On March 9, 2005, the U.S. Citizenship & Immigration Services issued an Interoffice Memorandum providing clarification regarding the eligibility requirements for applications to adjust status under section 245(i) of the Immigration and Nationality Act.
Section 245(i) of the Immigration and Nationality Act (INA) allows an otherwise inadmissible alien with an immediately available immigrant visa petition to apply for adjustment of status upon payment of a $1,000 penalty fee. To be grandfathered under section 245(i), the alien must be the beneficiary of a properly filed immigrant visa petition or labor certification application filed on or before April 30, 2001. If the qualifying petition or labor certification was filed between January 15, 1998 and April 30, 2001, the alien must show that he or she was physically present in the United States on December 21, 2000. A grandfathered alien is not limited to adjust status on the basis of the petition or labor certification that initially qualified the alien, but rather through any approvable petition. The memorandum also clarifies the policy that there is no limit to the number of applications the grandfathered alien may file for adjustment of status provided that all requirements are met and the $1,000 fee is paid for every application filed.

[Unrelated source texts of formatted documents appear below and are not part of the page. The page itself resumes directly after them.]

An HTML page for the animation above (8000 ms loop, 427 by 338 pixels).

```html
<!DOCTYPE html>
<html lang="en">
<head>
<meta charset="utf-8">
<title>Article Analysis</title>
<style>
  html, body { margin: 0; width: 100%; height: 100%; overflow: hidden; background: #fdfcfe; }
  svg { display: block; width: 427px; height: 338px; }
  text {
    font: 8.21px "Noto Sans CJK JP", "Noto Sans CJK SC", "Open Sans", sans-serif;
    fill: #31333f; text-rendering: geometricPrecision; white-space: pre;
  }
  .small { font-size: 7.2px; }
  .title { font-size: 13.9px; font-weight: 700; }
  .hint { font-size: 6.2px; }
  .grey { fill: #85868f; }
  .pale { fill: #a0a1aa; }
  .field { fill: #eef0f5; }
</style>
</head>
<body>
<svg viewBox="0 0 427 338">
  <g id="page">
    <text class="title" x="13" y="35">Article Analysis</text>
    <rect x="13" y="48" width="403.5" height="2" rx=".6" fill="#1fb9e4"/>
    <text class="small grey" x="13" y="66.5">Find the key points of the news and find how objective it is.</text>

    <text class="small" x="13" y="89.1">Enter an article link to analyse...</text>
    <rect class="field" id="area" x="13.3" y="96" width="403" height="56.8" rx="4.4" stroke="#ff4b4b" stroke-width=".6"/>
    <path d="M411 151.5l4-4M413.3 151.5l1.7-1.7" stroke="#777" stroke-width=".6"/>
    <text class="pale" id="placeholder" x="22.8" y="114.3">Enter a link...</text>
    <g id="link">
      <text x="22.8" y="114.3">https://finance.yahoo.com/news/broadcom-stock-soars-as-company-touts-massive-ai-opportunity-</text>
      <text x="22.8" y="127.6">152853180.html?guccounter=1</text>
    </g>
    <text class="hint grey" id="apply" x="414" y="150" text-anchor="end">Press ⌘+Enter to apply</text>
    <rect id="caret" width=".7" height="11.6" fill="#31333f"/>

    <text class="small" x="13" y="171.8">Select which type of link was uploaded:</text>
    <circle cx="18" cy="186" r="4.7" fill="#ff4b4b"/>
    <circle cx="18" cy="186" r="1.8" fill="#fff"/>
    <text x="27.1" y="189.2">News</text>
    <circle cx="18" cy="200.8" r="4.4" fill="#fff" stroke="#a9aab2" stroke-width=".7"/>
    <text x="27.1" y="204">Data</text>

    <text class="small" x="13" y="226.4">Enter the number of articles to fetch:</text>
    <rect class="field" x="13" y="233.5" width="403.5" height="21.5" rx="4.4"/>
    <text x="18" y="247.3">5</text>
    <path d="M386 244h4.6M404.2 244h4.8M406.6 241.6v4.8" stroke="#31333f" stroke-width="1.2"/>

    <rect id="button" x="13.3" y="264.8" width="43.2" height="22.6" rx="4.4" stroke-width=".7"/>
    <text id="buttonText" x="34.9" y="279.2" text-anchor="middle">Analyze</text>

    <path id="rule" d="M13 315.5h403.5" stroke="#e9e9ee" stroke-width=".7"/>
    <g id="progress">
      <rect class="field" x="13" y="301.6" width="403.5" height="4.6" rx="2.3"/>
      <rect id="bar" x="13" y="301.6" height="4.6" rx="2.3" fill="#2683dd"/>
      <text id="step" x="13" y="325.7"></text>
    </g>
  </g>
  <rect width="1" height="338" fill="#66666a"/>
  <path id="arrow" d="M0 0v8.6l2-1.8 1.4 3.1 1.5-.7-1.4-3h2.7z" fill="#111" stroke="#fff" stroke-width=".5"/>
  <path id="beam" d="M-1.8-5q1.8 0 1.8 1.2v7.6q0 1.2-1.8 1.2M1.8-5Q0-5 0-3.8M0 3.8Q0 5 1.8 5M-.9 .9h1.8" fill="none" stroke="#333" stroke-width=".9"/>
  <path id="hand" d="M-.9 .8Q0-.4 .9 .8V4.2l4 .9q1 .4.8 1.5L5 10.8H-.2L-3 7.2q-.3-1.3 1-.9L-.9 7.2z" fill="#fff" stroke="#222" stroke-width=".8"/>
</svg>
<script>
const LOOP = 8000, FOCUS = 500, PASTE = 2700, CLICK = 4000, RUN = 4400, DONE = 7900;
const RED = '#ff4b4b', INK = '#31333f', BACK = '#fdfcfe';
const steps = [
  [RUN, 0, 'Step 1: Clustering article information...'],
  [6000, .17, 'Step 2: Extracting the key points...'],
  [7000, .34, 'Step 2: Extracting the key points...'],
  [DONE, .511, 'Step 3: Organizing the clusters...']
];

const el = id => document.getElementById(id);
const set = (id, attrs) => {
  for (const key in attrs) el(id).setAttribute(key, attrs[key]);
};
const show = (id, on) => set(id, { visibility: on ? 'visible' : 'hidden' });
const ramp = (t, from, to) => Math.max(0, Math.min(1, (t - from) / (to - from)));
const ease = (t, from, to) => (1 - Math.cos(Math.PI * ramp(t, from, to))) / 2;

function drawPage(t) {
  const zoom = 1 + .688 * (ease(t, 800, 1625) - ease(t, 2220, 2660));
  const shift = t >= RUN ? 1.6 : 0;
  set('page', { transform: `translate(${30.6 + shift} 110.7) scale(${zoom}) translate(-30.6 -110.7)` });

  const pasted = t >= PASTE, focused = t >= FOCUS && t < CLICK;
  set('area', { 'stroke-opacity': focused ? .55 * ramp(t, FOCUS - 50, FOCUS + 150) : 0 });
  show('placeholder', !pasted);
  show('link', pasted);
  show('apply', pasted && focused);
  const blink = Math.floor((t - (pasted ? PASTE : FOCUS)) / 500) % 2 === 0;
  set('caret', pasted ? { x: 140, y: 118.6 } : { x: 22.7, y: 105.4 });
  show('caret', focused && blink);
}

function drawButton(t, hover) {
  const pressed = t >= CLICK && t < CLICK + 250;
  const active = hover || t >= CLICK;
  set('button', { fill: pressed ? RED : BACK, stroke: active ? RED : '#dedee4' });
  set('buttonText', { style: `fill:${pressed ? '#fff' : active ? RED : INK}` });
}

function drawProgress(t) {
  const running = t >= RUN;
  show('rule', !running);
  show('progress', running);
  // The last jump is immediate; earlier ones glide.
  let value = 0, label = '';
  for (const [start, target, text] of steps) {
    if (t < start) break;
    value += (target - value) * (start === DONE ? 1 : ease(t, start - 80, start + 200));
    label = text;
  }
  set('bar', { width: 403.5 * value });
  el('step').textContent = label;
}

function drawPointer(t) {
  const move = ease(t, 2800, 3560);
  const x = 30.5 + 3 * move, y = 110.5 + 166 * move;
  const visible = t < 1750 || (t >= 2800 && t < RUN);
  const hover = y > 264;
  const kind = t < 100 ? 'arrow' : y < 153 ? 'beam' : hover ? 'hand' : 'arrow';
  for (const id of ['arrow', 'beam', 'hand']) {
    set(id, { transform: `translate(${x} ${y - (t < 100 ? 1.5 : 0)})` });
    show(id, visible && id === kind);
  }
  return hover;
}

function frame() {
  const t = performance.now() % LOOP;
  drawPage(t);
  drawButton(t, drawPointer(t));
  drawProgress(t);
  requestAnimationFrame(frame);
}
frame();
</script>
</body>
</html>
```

The memorandum provides specific clarification with regard to the requirements for the derivative spouse or child of a grandfathered alien. For example, if an alien can demonstrate that a spouse or child relationship existed at the time a qualifying petition or application was properly filed on or before April 30, 2001, a principal alien’s spouse or child is a grandfathered alien regardless of any subsequent changes in the relationship with the principal alien. This means that the spouse or child in this case would remain grandfathered even in the case of divorce or the child attaining over 21 years of age.
Another derivative scenario addressed in the memorandum regards spouse or child relationships established after April 30, 2001 and in existence on the date the principal alien adjusts status. In this case, the spouse or child may only benefit as a dependent of the principal alien. Thus, the qualifying relationship must continue to exist at the time the principal alien adjusts status in order to obtain the derivative benefit.
A further derivative scenario addressed is the case where a spouse or child relationship is established after April 30, 2001 but not in existence on the date the principal alien adjusts status. In this case the spouse or child is not grandfathered and may not file for adjustment of status under section 245(i) as a dependent. Following this logic, spouse or child relationships established after the principal alien adjusts status are also not eligible for derivative status under 245(i).
This memorandum is intended to provide clarification for training and guidance of USCIS personnel in performing adjudications. If you have questions with regard to eligibility for adjusting status under section 245(i) of the INA, it is advisable to consult a reputable immigration attorney who specializes in immigration and nationality law.